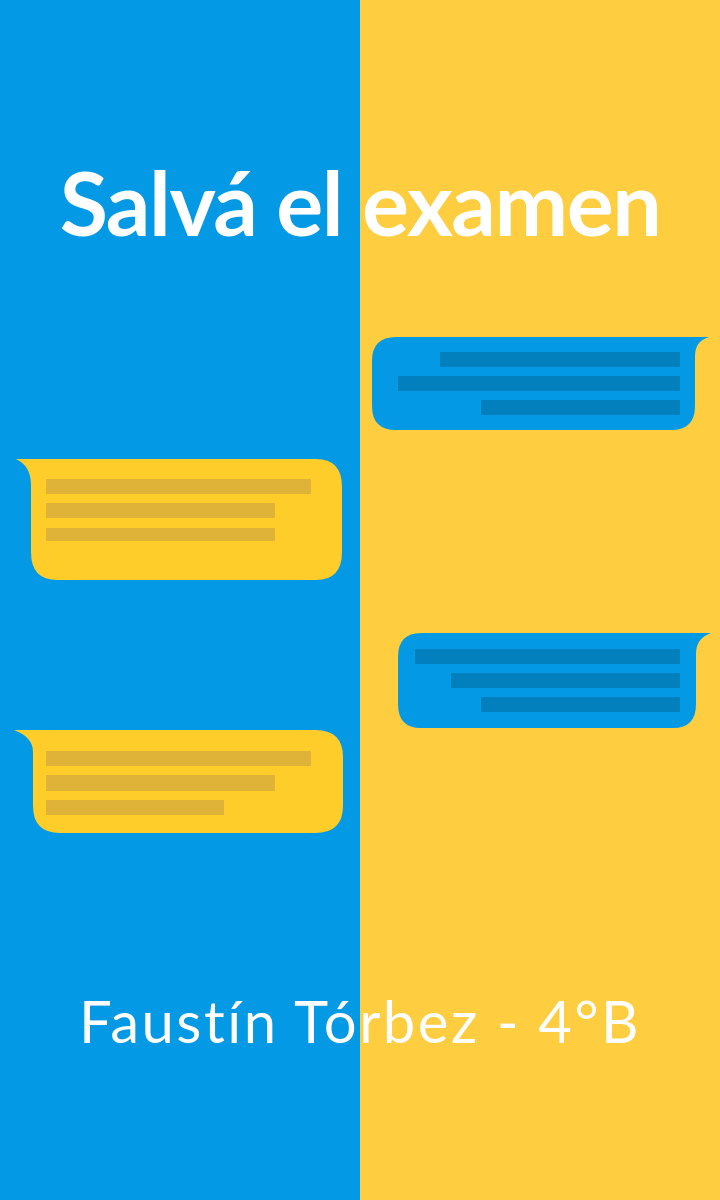
<!DOCTYPE html>
<html lang="es">
<head>
<meta charset="utf-8">
<title>Salvá el examen</title>
<style>
:root {
  --blue: #0399e4;
  --blue-line: #027fbd;
  --sand: #ffcd40;
  --yellow: #ffcd29;
  --yellow-line: #deb338;
  --text: #fff;
}
* { box-sizing: border-box; margin: 0; }
html, body { width: 720px; height: 1200px; overflow: hidden; }
.cover {
  position: relative;
  width: 720px;
  height: 1200px;
  display: grid;
  grid-template-columns: 1fr 1fr;
  overflow: hidden;
  color: var(--text);
  font-family: Lato, "Open Sans", sans-serif;
}
.half-blue { background: var(--blue); }
.half-sand { background: var(--sand); }
.chat { position: absolute; inset: 0; width: 720px; height: 1200px; }
.sent { fill: var(--blue); }
.sent .lines { fill: var(--blue-line); }
.received { fill: var(--yellow); }
.received .lines { fill: var(--yellow-line); }
.title, .author {
  position: absolute;
  left: 0;
  width: 720px;
  text-align: center;
  white-space: nowrap;
}
.title { top: 152px; font-size: 88px; line-height: 100px; font-weight: 700; letter-spacing: -1.5px; }
.author { top: 986px; font-size: 58px; line-height: 70px; font-weight: 400; letter-spacing: 2.5px; }
</style>
</head>
<body>
<main class="cover">
  <div class="half-blue"></div>
  <div class="half-sand"></div>
  <svg class="chat" viewBox="0 0 720 1200" role="img" aria-label="Conversación con cuatro globos de chat">
    <g class="sent">
      <path d="M396 337H709Q695 341 695 356V406Q695 430 671 430H396Q372 430 372 406V361Q372 337 396 337Z"/>
      <g class="lines">
        <rect x="440" y="352" width="240" height="15"/>
        <rect x="398" y="376" width="282" height="15"/>
        <rect x="481" y="400" width="199" height="15"/>
      </g>
    </g>
    <g class="received">
      <path d="M16 459H316Q342 459 342 487V552Q342 580 316 580H57Q31 580 31 552V485Q31 466 16 459Z"/>
      <g class="lines">
        <rect x="46" y="479" width="265" height="15"/>
        <rect x="46" y="503" width="229" height="15"/>
        <rect x="46" y="528" width="229" height="13"/>
      </g>
    </g>
    <g class="sent">
      <path d="M421 633H711Q696 638 696 654V704Q696 728 673 728H421Q398 728 398 704V657Q398 633 421 633Z"/>
      <g class="lines">
        <rect x="415" y="649" width="265" height="15"/>
        <rect x="451" y="673" width="229" height="15"/>
        <rect x="481" y="697" width="199" height="15"/>
      </g>
    </g>
    <g class="received">
      <path d="M14 730H315Q343 730 343 757V806Q343 833 315 833H60Q33 833 33 806V752Q33 737 14 730Z"/>
      <g class="lines">
        <rect x="46" y="751" width="265" height="15"/>
        <rect x="46" y="775" width="229" height="16"/>
        <rect x="46" y="800" width="178" height="15"/>
      </g>
    </g>
  </svg>
  <h1 class="title">Salvá el examen</h1>
  <p class="author">Faustín Tórbez - 4°B</p>
</main>
</body>
</html>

▸ The task
Lines containing the word "blue": how many are there in the data above? Reply with only that number.

▸ Solution below
6